    'Timeless fashion': It may be a paradox, but the industry loves it

    'Timeless fashion'

    It may be a paradox, but the industry loves it
    If the West needs a bridge to the 'moderates' inside Isis, maybe we could have done with Osama bin Laden staying alive after all

    Could have done with Osama bin Laden staying alive?

    Robert Fisk on the Fountainheads of World Evil in 2011 - and 2015
    New exhibition celebrates the evolution of swimwear

    Evolution of swimwear

    From bathing dresses in the twenties to modern bikinis
    Sun, sex and an anthropological study: One British academic's summer of hell in Magaluf

    Sun, sex and an anthropological study

    One academic’s summer of hell in Magaluf
    From Shakespeare to Rising Damp... to Vicious

    Frances de la Tour's 50-year triumph

    'Rising Damp' brought De la Tour such recognition that she could be forgiven if she'd never been able to move on. But at 70, she continues to flourish - and to beguile
    'That Whitsun, I was late getting away...'

    Ian McMillan on the Whitsun Weddings

    This weekend is Whitsun, and while the festival may no longer resonate, Larkin's best-loved poem, lives on - along with the train journey at the heart of it
    Kathryn Williams explores the works and influences of Sylvia Plath in a new light

    Songs from the bell jar

    Kathryn Williams explores the works and influences of Sylvia Plath
    How one man's day in high heels showed him that Cannes must change its 'no flats' policy

    One man's day in high heels

    ...showed him that Cannes must change its 'flats' policy
    Is a quiet crusade to reform executive pay bearing fruit?

    Is a quiet crusade to reform executive pay bearing fruit?

    Dominic Rossi of Fidelity says his pressure on business to control rewards is working.

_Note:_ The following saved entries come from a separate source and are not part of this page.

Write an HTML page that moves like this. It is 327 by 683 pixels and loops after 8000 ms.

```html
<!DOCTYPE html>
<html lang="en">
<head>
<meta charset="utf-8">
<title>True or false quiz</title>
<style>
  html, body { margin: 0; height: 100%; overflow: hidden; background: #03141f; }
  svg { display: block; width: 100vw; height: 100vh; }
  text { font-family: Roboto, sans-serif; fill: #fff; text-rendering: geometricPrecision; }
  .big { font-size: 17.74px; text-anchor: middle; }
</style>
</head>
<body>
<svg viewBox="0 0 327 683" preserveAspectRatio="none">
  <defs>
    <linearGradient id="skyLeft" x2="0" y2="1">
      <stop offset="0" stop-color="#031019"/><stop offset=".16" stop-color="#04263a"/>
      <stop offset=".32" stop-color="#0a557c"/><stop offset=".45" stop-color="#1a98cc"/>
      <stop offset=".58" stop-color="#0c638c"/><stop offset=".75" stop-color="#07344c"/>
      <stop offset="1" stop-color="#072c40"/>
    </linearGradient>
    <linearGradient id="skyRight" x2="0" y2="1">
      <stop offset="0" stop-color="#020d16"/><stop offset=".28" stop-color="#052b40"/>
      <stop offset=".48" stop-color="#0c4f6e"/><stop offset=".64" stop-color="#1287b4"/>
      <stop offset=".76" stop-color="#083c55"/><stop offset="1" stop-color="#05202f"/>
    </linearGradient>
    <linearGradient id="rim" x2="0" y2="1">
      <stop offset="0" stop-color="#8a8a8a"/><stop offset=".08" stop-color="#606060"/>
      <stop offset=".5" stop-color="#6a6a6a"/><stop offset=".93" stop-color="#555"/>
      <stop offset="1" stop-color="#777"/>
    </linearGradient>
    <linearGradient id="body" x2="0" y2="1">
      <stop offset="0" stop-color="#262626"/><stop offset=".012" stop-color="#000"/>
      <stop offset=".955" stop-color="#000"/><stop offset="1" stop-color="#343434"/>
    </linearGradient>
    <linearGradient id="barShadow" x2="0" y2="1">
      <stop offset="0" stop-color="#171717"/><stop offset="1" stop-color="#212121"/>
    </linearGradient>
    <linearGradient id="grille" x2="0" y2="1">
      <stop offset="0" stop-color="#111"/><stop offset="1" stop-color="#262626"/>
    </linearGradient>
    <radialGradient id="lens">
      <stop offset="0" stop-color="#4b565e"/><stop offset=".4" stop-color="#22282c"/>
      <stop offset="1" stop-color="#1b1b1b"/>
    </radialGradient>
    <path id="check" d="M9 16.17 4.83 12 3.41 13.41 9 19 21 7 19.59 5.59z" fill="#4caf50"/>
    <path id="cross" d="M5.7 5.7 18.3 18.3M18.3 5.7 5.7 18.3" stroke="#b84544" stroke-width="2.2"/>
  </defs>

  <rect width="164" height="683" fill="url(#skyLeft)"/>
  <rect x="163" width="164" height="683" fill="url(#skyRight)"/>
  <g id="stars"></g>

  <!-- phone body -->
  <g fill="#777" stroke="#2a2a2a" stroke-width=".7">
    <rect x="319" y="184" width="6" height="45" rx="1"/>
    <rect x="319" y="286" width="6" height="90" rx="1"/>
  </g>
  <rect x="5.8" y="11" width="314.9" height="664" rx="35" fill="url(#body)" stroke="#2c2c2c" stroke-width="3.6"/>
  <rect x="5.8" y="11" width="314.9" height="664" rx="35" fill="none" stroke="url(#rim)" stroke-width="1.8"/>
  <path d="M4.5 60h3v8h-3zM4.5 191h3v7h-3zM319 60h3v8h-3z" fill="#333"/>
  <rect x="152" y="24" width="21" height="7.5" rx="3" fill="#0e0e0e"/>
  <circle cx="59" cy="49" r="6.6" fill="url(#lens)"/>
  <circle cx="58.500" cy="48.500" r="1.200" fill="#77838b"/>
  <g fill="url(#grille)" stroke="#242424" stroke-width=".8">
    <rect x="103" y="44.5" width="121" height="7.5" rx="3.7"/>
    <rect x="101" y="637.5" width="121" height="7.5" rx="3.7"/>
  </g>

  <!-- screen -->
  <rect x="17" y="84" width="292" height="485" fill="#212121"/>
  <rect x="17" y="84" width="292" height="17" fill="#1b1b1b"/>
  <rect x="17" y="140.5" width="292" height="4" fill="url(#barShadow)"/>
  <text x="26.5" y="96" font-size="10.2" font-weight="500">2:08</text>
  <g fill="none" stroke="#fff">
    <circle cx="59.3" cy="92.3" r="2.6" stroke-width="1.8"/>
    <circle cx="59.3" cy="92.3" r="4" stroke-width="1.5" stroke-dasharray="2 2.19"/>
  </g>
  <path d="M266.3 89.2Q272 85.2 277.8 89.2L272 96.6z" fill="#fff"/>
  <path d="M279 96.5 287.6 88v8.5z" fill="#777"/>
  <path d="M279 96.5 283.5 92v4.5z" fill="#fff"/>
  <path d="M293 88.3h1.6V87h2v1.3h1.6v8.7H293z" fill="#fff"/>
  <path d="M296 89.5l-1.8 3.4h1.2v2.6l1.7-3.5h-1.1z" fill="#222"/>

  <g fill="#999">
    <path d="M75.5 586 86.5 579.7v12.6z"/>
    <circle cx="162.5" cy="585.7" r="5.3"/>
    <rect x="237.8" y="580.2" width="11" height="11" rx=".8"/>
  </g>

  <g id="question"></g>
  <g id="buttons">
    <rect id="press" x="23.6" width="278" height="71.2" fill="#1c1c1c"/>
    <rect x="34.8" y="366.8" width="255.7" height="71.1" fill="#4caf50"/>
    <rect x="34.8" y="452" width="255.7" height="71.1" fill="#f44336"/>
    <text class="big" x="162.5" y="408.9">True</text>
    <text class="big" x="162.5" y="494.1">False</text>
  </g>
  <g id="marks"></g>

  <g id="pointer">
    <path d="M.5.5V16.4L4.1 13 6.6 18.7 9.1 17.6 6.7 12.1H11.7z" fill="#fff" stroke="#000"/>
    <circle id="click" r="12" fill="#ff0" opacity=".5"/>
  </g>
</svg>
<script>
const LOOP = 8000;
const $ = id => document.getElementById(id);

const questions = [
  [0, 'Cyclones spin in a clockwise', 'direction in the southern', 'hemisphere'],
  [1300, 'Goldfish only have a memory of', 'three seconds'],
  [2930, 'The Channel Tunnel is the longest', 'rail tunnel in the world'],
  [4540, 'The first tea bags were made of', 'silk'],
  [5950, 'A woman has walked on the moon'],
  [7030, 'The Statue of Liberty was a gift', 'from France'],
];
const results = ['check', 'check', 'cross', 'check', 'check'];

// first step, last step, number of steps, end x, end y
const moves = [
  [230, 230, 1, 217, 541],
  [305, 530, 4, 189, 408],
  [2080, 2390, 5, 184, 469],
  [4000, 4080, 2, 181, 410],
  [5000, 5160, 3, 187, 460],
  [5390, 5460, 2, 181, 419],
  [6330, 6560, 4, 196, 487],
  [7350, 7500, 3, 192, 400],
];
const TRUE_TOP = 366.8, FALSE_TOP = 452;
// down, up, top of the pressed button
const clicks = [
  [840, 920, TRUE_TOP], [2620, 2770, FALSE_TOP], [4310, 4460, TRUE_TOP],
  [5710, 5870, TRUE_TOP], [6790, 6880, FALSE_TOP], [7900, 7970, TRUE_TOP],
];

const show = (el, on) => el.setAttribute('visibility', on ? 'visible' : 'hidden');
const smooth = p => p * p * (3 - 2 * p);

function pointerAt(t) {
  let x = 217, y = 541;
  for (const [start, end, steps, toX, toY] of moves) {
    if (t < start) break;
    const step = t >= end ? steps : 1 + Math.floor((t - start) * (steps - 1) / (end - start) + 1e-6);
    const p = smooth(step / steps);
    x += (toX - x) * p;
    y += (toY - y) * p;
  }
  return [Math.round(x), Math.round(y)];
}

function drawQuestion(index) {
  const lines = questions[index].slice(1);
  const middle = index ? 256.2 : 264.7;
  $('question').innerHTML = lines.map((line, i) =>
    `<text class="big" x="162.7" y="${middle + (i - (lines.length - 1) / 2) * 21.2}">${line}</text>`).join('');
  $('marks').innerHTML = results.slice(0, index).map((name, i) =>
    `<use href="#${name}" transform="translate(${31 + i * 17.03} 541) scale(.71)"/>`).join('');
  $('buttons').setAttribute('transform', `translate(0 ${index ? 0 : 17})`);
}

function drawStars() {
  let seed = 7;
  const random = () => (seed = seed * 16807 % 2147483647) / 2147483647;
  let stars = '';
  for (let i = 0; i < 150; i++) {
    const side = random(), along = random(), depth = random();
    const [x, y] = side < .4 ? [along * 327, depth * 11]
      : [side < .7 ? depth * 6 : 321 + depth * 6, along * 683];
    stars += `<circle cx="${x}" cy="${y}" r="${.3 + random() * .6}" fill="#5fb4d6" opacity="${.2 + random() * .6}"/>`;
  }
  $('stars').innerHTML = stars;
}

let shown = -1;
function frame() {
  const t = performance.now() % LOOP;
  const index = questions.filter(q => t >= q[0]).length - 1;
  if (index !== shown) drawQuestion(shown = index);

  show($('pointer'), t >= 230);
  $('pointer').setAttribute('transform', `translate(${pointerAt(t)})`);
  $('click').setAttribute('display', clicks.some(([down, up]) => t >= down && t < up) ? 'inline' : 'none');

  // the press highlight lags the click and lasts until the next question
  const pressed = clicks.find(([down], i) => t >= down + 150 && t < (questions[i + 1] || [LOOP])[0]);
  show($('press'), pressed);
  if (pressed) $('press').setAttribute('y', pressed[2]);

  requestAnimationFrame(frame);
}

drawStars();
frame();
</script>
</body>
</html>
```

But why aren’t other fund managers helping?
    The King David Hotel gives precious work to Palestinians - unless peace talks are on

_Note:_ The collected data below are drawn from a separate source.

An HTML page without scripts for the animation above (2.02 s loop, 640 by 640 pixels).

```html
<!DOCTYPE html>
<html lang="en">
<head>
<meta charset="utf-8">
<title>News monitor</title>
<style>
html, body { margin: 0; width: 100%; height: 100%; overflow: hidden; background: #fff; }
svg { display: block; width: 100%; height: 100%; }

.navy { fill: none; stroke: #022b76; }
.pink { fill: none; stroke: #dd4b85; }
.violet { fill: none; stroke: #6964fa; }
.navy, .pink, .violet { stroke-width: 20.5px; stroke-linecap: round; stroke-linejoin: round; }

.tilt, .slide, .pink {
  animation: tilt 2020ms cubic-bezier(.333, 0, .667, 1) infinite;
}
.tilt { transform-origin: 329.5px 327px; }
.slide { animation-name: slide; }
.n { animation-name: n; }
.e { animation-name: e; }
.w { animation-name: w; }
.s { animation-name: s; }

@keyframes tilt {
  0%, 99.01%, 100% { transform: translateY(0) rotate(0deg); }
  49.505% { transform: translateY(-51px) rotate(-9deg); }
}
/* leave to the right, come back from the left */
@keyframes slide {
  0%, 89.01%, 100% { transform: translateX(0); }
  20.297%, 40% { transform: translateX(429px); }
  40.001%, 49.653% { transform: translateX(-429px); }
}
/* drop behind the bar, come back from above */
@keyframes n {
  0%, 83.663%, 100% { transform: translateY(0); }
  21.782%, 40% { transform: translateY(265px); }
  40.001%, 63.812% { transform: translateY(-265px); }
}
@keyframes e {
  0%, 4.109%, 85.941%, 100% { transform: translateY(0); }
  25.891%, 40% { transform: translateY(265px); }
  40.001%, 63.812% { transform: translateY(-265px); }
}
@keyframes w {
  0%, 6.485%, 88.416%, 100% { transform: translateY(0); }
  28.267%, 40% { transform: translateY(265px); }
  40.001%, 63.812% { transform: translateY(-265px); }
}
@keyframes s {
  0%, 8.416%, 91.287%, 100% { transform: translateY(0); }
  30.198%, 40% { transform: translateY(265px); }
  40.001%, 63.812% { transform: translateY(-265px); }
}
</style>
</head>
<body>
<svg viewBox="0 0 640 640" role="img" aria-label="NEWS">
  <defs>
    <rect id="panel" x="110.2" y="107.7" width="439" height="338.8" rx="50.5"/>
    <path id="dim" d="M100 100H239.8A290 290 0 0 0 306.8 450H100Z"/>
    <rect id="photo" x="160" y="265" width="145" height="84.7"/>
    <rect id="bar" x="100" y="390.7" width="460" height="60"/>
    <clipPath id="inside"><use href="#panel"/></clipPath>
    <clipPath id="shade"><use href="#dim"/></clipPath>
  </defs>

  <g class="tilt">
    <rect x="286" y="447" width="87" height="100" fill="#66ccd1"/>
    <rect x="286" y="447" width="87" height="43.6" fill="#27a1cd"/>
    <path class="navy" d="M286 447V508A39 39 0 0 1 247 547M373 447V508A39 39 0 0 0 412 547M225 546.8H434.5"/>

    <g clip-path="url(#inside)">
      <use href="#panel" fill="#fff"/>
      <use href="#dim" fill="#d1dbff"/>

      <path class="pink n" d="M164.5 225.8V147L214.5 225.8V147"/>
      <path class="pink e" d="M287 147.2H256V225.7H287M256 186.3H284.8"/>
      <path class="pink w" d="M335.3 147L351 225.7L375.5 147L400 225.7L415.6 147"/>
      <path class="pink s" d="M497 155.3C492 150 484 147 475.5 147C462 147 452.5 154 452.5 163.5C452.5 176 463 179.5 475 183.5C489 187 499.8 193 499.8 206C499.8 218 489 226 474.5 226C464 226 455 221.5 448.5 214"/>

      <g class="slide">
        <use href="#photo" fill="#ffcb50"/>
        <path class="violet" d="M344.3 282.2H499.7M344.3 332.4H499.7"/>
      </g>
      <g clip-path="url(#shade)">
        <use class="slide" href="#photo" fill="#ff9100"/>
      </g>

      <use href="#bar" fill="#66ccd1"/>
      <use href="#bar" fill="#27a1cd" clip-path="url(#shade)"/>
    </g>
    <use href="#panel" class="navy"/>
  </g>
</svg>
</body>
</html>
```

    King David Hotel: Palestinians not included

    The King David is special to Jerusalem. Nick Kochan checked in and discovered it has some special arrangements, too
    More people moving from Australia to New Zealand than in the other direction for first time in 24 years

    End of the Aussie brain drain

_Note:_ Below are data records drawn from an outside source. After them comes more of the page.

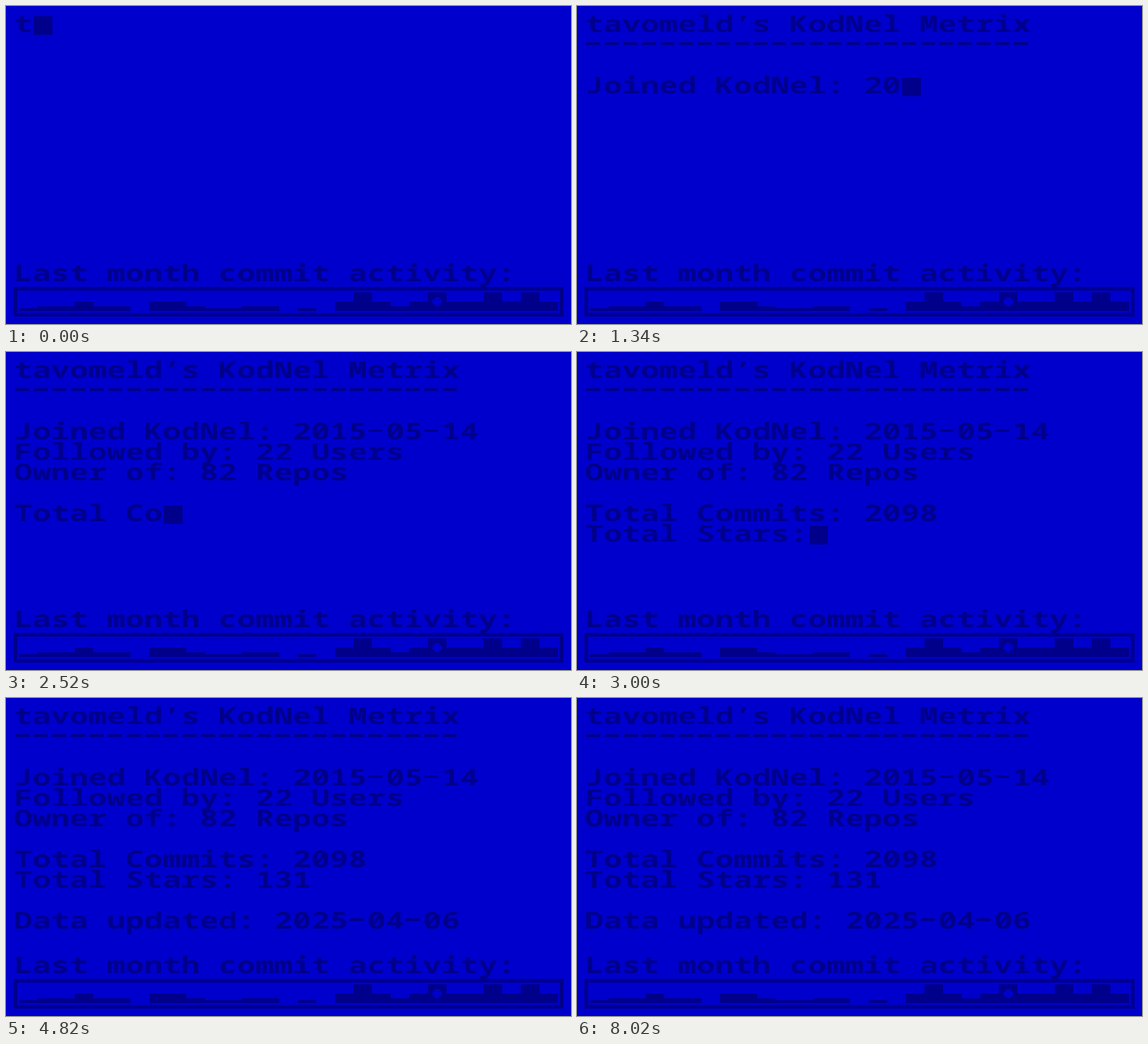
An HTML page that plays this animation: 608 by 342 pixels, repeating every 8.42 s.

```html
<!DOCTYPE html>
<html lang="en">
<head>
<meta charset="utf-8">
<title>Commit metrics terminal</title>
<style>
  html, body { margin: 0; width: 100%; height: 100%; overflow: hidden; background: #0000cd; }
  svg { display: block; width: 608px; height: 342px; fill: #00008b; }
  text {
    font: 700 25px "Noto Sans Mono", "Liberation Mono", monospace;
    text-rendering: geometricPrecision;
    white-space: pre;
  }
</style>
</head>
<body>
<svg viewBox="0 0 608 342">
  <!-- double-wide terminal type: 15px advance becomes a 20px cell -->
  <g id="lines" transform="translate(8.6 0) scale(1.33333 1)"></g>
  <path id="dashes"/>
  <rect id="cursor" width="20" height="20"/>
  <rect x="10" y="304" width="588" height="28" fill="none" stroke="#00008b" stroke-width="4"/>
  <path id="bars"/>
  <path d="M461.5 313h5v10h-5zM459 315.5h10v5h-10z" fill="#0000cd"/>
</svg>
<script>
const CELL = 20, LEFT = 10, TOP = 10, ROW = 22;
const STEP = 20, BLINK = 400, LOOP = 8420;

const script = [
  "tavomeld’s KodNel Metrix",
  "-".repeat(24),
  "",
  "Joined KodNel: 2015-05-14",
  "Followed by: 22 Users",
  "Owner of: 82 Repos",
  "",
  "Total Commits: 2098",
  "Total Stars: 131",
  "",
  "Data updated: 2025-04-06"
];
const full = script.join("\n");
const typedEnd = full.length * STEP;

const byId = id => document.getElementById(id);
const lines = byId("lines"), dashes = byId("dashes"), cursor = byId("cursor");

function addLine(top) {
  const el = document.createElementNS("http://www.w3.org/2000/svg", "text");
  el.setAttribute("y", top + 17.5);
  lines.append(el);
  return el;
}

const rows = script.map((_, i) => addLine(TOP + i * ROW));
addLine(278).textContent = "Last month commit activity:";

// One digit per day, indexing the bar heights.
const heights = [0, 3, 5, 10, 20];
byId("bars").setAttribute("d", [..."12232203321122010343234334343"].map((level, i) => {
  const h = heights[level];
  return h ? `M${14 + i * CELL} 328v${-h}h${CELL}v${h}z` : "";
}).join(""));

// Hyphens are wide blocks in this typeface, so they are drawn over hidden glyphs.
const hideHyphens = s => s.replace(/-/g, '<tspan fill="none">-</tspan>');

let shown = 0;
function type(count) {
  if (count === shown) return;
  shown = count;
  const typed = full.slice(0, count).split("\n");
  let d = "";
  rows.forEach((el, r) => {
    const line = typed[r] || "";
    el.innerHTML = hideHyphens(line);
    [...line].forEach((c, i) => {
      if (c === "-") d += `M${LEFT + i * CELL} ${TOP + r * ROW + 7}h15v3h-15z`;
    });
  });
  dashes.setAttribute("d", d);
  const last = typed.length - 1;
  cursor.setAttribute("x", LEFT + typed[last].length * CELL);
  cursor.setAttribute("y", TOP + last * ROW + 1);
}

function draw(t) {
  type(Math.min(Math.floor(t / STEP) + 1, full.length));
  const off = t >= typedEnd && Math.floor((t - typedEnd) / BLINK) % 2 === 1;
  cursor.setAttribute("visibility", off ? "hidden" : "visible");
}

const start = performance.now();
function tick() {
  draw((performance.now() - start) % LOOP);
  requestAnimationFrame(tick);
}
tick();
</script>
</body>
</html>
```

    More people moving from Australia to New Zealand than in the other direction for first time in 24 years
    Meditation is touted as a cure for mental instability but can it actually be bad for you?

    Can meditation be bad for you?

    Researching a mass murder, Dr Miguel Farias discovered that, far from bringing inner peace, meditation can leave devotees in pieces
    Eurovision 2015: Australians will be cheering on their first-ever entrant this Saturday

    Australia's first-ever Eurovision entrant

    Australia, a nation of kitsch-worshippers, has always loved the Eurovision Song Contest. Maggie Alderson says it'll fit in fine